View 2012 Gallery

Fabric of the Land is all about the quest to investigate the links between the art inspired by landscape and the physical character of landscape as studied by geologists. For Fabric of the Land 2012 we invite artists to continue consideration of the broad range of landscape as their inspiration and in particular we are interested that they consider the footprints that nature leaves in the landscape.
Footprints are not only the impressions left on the Earth’s surface by ancient or long-extinct creatures but may also be grander events. Such events may have been dramatic when they occurred but are now preserved as benign features in the landscape. Sudden inundation of landscape by molten lava and tidal waves, or the re structuring of landscape by earthquakes are examples of the dramatic way in which nature can create change and preserve footprints of what preceded. Other footprints form more gradually, for example, the erosion of rock by sand carried in desert storms or the continual pounding of beaches and cliffs by waves, both of which in time transform rocky bulkheads into sand and dust. Other footprints may be microscopic fossils or crystals that formed in response to specific geological events.

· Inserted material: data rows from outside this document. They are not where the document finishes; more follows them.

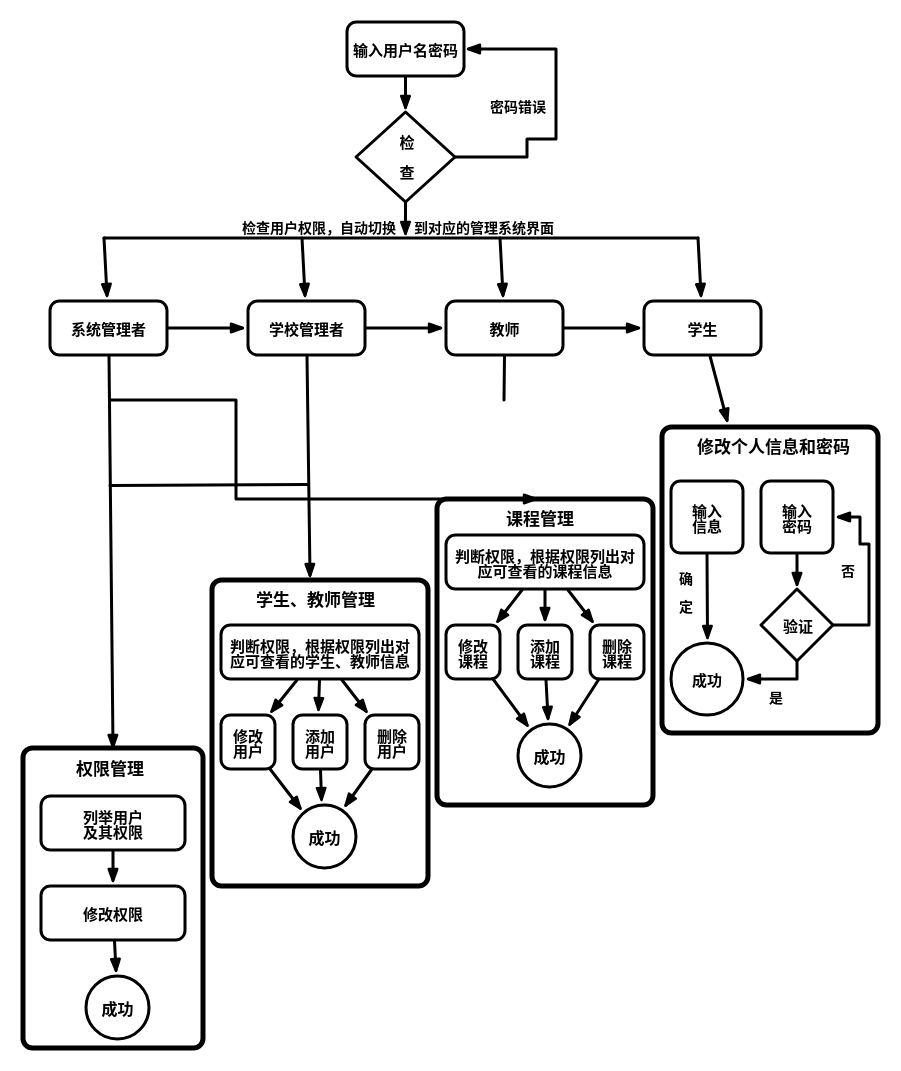
<!DOCTYPE html>
<html lang="zh-CN">
<head>
<meta charset="utf-8">
<title>用户权限管理流程图</title>
<style>
:root { --ink: #000; --paper: #fff; }
* { box-sizing: border-box; margin: 0; }
html, body { overflow: hidden; background: var(--paper); }
.flowchart {
  position: relative; width: 901px; height: 1071px; overflow: hidden;
  color: var(--ink); background: var(--paper);
  font: 700 15px/15px "Noto Sans CJK SC", "Noto Sans SC", sans-serif;
}
.login, .roles, .panel { position: absolute; transform: translate(-0.5px, -0.5px); }
.node {
  display: flex; align-items: center; justify-content: center; flex: none;
  height: 57px; border: 3px solid var(--ink); border-radius: 11px;
  text-align: center; white-space: nowrap;
}
.done { width: 66px; height: 66px; border-radius: 50%; font-size: 16px; }
.login { left: 346px; top: 21px; width: 120px; }

.roles { left: 49px; top: 300px; display: flex; gap: 78px; }
.roles .node { width: 120px; }

.panel {
  display: flex; flex-direction: column; align-items: center;
  width: 221px; height: 311px; padding: 0 5px;
  border: 5px solid var(--ink); border-radius: 12px;
}
.panel h2 { font-size: 17px; line-height: 32px; height: 32px; padding-right: 10px; white-space: nowrap; }
.panel .done { margin-left: 9px; }
.judge { width: 201px; margin-bottom: 33px; }
.actions { display: flex; gap: 15px; margin-bottom: 42px; }
.actions .node { width: 57px; }
.courses { left: 435px; top: 497px; }
.people { left: 210px; top: 578px; }
.people h2 { height: 41px; padding-right: 9px; }
.people .actions { margin-bottom: 33px; }

.rights { left: 21px; top: 746px; width: 185px; height: 305px; }
.rights h2 { line-height: 34px; height: 44px; padding-right: 6px; }
.rights .step { width: 147px; margin-bottom: 33px; }

.profile { left: 660px; top: 425px; }
.profile h2 { padding: 0 0 0 7px; line-height: 32px; height: 50px; }
.inputs { display: flex; gap: 15px; width: 201px; }
.inputs .node { width: 75px; height: 75px; }
.profile .done { width: 75px; height: 75px; font-size: 15px; margin: 87px 0 0; align-self: flex-start; }

.label { position: absolute; left: var(--x); top: var(--y); transform: translate(-50%, -50%); white-space: nowrap; text-align: center; }
.note { font-size: 14px; }
.tall { line-height: 30px; }
.note.tall { line-height: 28px; }
.routing { display: flex; gap: 18px; }

.connectors { position: absolute; inset: 0; fill: none; stroke: var(--ink); stroke-width: 3; stroke-linejoin: round; stroke-linecap: round; }
.arrows > * { marker-end: url(#arrowhead); }
</style>
</head>
<body>
<main class="flowchart">
  <div class="node login">输入用户名密码</div>
  <p class="label tall" style="--x:407px;--y:157px">检<br>查</p>
  <p class="label note" style="--x:518px;--y:106px">密码错误</p>
  <p class="label note routing" style="--x:398px;--y:227px"><span>检查用户权限，自动切换</span><span>到对应的管理系统界面</span></p>

  <div class="roles">
    <div class="node">系统管理者</div>
    <div class="node">学校管理者</div>
    <div class="node">教师</div>
    <div class="node">学生</div>
  </div>

  <section class="panel rights">
    <h2>权限管理</h2>
    <div class="node step">列举用户<br>及其权限</div>
    <div class="node step">修改权限</div>
    <div class="node done">成功</div>
  </section>

  <section class="panel people">
    <h2>学生、教师管理</h2>
    <div class="node judge">判断权限，根据权限列出对<br>应可查看的学生、教师信息</div>
    <div class="actions">
      <div class="node">修改<br>用户</div>
      <div class="node">添加<br>用户</div>
      <div class="node">删除<br>用户</div>
    </div>
    <div class="node done">成功</div>
  </section>

  <section class="panel courses">
    <h2>课程管理</h2>
    <div class="node judge">判断权限，根据权限列出对<br>应可查看的课程信息</div>
    <div class="actions">
      <div class="node">修改<br>课程</div>
      <div class="node">添加<br>课程</div>
      <div class="node">删除<br>课程</div>
    </div>
    <div class="node done">成功</div>
  </section>

  <section class="panel profile">
    <h2>修改个人信息和密码</h2>
    <div class="inputs">
      <div class="node">输入<br>信息</div>
      <div class="node">输入<br>密码</div>
    </div>
    <div class="node done">成功</div>
  </section>
  <p class="label note tall" style="--x:686px;--y:592px">确<br>定</p>
  <p class="label" style="--x:798px;--y:625px">验证</p>
  <p class="label note" style="--x:848px;--y:570px">否</p>
  <p class="label note" style="--x:776px;--y:697px">是</p>

  <svg class="connectors" width="901" height="1071" viewBox="0 0 901 1071" aria-hidden="true">
    <defs>
      <marker id="arrowhead" markerUnits="userSpaceOnUse" markerWidth="16" markerHeight="14" refX="13" refY="7" orient="auto">
        <path d="M2 2.7L14 7L2 11.3Z" fill="#000" stroke="#000" stroke-width="2.4" stroke-linejoin="round"/>
      </marker>
    </defs>
    <g class="decisions">
      <polygon points="405.5,112 455,157 405.5,202 356,157"/>
      <polygon points="797,589 833,625 797,661 761,625"/>
    </g>
    <g class="plain-lines">
      <line x1="104" y1="238" x2="698" y2="238"/>
      <line x1="504.5" y1="356" x2="504" y2="400"/>
      <line x1="110" y1="485.5" x2="308" y2="484.5"/>
    </g>
    <g class="arrows">
      <line x1="405.5" y1="77" x2="405.5" y2="107"/>
      <line x1="405.5" y1="202" x2="405.5" y2="233"/>
      <polyline points="455,157 527,157 527,139 556,139 556,49 469,49"/>

      <line x1="104" y1="238" x2="107" y2="295"/>
      <line x1="302" y1="238" x2="305" y2="295"/>
      <line x1="500" y1="238" x2="503" y2="295"/>
      <line x1="698" y1="238" x2="701" y2="295"/>
      <line x1="168" y1="328" x2="242" y2="328"/>
      <line x1="366" y1="328" x2="440" y2="328"/>
      <line x1="564" y1="328" x2="638" y2="328"/>

      <line x1="109" y1="356" x2="113" y2="746"/>
      <line x1="307" y1="356" x2="310" y2="575"/>
      <polyline points="110,400 236,400 236,499 535,499"/>
      <line x1="710" y1="356" x2="727" y2="420"/>

      <line x1="113" y1="851" x2="113" y2="880"/>
      <line x1="114.5" y1="941" x2="116" y2="970"/>

      <line x1="297" y1="680" x2="272" y2="711"/>
      <line x1="319.5" y1="680" x2="318.5" y2="709"/>
      <line x1="342" y1="680" x2="366" y2="711"/>
      <line x1="270" y1="769" x2="300" y2="808"/>
      <line x1="320.5" y1="770" x2="321.5" y2="799"/>
      <line x1="372" y1="769" x2="346" y2="805"/>

      <line x1="522" y1="590" x2="498" y2="621"/>
      <line x1="545" y1="590" x2="545" y2="619"/>
      <line x1="568" y1="590" x2="592" y2="621"/>
      <line x1="493" y1="679" x2="527" y2="725"/>
      <line x1="546" y1="680" x2="548" y2="718"/>
      <line x1="599" y1="679" x2="570" y2="724"/>

      <line x1="707" y1="554" x2="707.5" y2="637"/>
      <line x1="797" y1="554" x2="797" y2="584"/>
      <polyline points="833,625 869,625 869,544 860,544 860,517 839,517"/>
      <polyline points="797,661 797,679 749,679"/>
    </g>
  </svg>
</main>
</body>
</html>
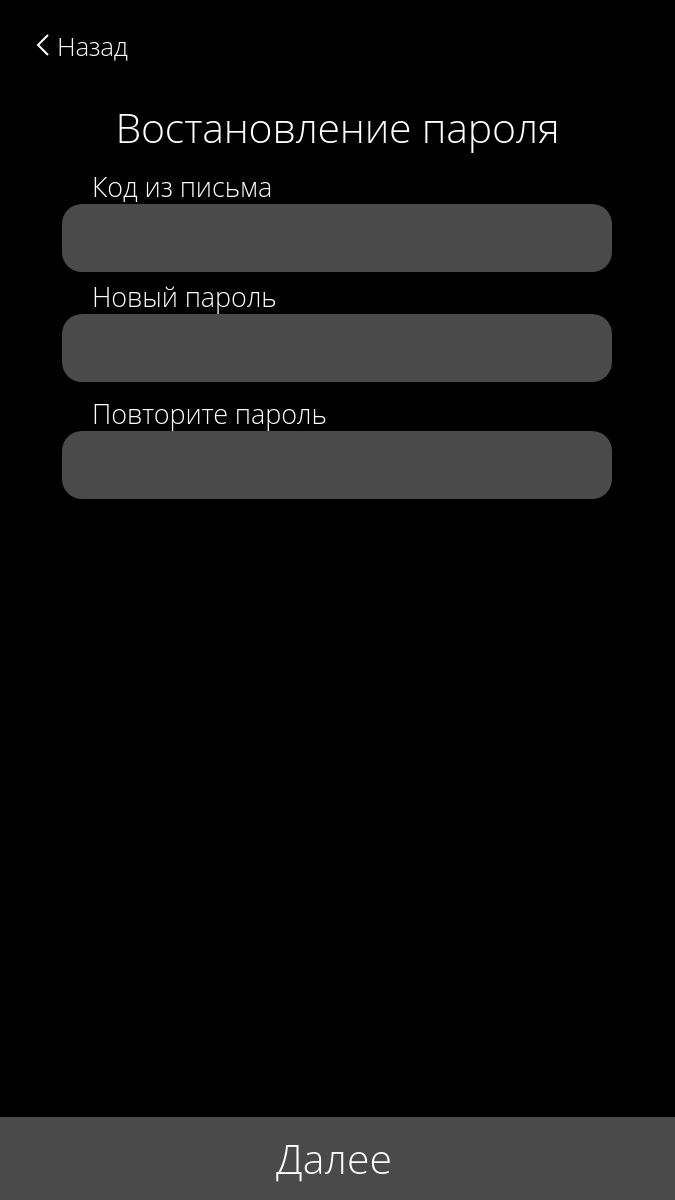
<!DOCTYPE html>
<html lang="ru">
<head>
<meta charset="utf-8">
<title>Востановление пароля</title>
<style>
  :root {
    --background: #000;
    --surface: #4a4a4a;
    --text: #fff;
  }
  * { box-sizing: border-box; margin: 0; padding: 0; }
  html, body { width: 675px; height: 1200px; overflow: hidden; background: var(--background); }
  .screen {
    display: flex;
    flex-direction: column;
    width: 675px;
    height: 1200px;
    color: var(--text);
    font-family: "Open Sans", "Noto Sans", sans-serif;
    font-weight: 300;
    white-space: nowrap;
  }
  a { color: inherit; text-decoration: none; }
  .back {
    display: flex;
    align-self: flex-start;
    gap: 7px;
    height: 36px;
    margin: 28px 0 0 36px;
    font-size: 26px;
    line-height: 36px;
    letter-spacing: -0.3px;
  }
  .back svg { display: block; width: 14px; height: 36px; }
  .title {
    margin-top: 35px;
    font-size: 41px;
    font-weight: 300;
    line-height: 56px;
    letter-spacing: -0.2px;
    text-align: center;
  }
  .fields {
    display: flex;
    flex-direction: column;
    gap: 8px;
    padding: 15px 63px 0 62px;
  }
  .field-repeat { margin-top: 7px; }
  .label {
    padding-left: 30px;
    font-size: 27px;
    line-height: 34px;
    letter-spacing: -0.1px;
  }
  .box { height: 68px; border-radius: 20px; background: var(--surface); }
  .next {
    display: block;
    height: 83px;
    margin-top: auto;
    padding-right: 7px;
    background: var(--surface);
    font-size: 41px;
    line-height: 82px;
    text-align: center;
  }
</style>
</head>
<body>
<main class="screen">
  <a class="back" href="#">
    <svg viewBox="0 0 14 36" aria-hidden="true"><polyline points="12,7 2,17 12,27" fill="none" stroke="currentColor" stroke-width="2"/></svg>
    <span>Назад</span>
  </a>
  <h1 class="title">Востановление пароля</h1>
  <section class="fields">
    <div class="field">
      <p class="label">Код из письма</p>
      <div class="box"></div>
    </div>
    <div class="field">
      <p class="label">Новый пароль</p>
      <div class="box"></div>
    </div>
    <div class="field field-repeat">
      <p class="label">Повторите пароль</p>
      <div class="box"></div>
    </div>
  </section>
  <a class="next" href="#">Далее</a>
</main>
</body>
</html>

exhibition dates:
25 August - 16 September 2012

opening times:
mon - fri 11.00am - 4.00pm
sat/sun 10.00am - 4.00pm

Artist in Residence 2012
Hilary Duncan

Research and Development

Over the past few months I have focussed on some of the footprints left by life in the earth’s crust, and their interpretation within the Department.

Working with clay, I have explored the marks and traces of selected footprints and produced a couple of different collections from these investigations.

Palynologist Rob Daly is currently researching pollen and spores from the Paleocene period (approx. 55 to 65 Ma). The samples he is working on are from a meteorite crater, and show the vegetation and climate response just after the Cretaceous mass extinction 65 million years ago, which is when the dinosaurs became extinct. In describing these fossil spores, Rob used his cupped hands, as though he could hold the microscopic organisms between his palms. Rob’s research, coupled with the beautiful slides of palynomorphs, has inspired my first collection of pieces, experimenting with scale, marks and colour.
In the basement of the Department is the most amazing collection of fossils, curated by Professor Nigel Trewin. I was lucky enough to make drawings of Professor Trewin’s collection of fish fossils from the Devonian period, around 380 million years ago. The fossils were collected from the flagstones of Achanarras Quarry in Caithness, which was formed as mud and sand deposited in Lake Orcadie. These beautiful specimens have inspired my second collection which includes large bowls and jugs with marks and drawings printed in layers to represent the story of these fossils.

Many thanks to all those in the Department of Geosciences who have patiently endured my questions, particularly to Andrew Hurst for giving me the opportunity of Artist in Residence for this year’s exhibition, and to Rob Daly, Anne Wilkins, Nigel Trewin, Clare Bond and Dave Healey for giving up time to share their knowledge and their enormous enthusiasm for their subject.

Hilary Duncan
September 2012

Selection Panel 2012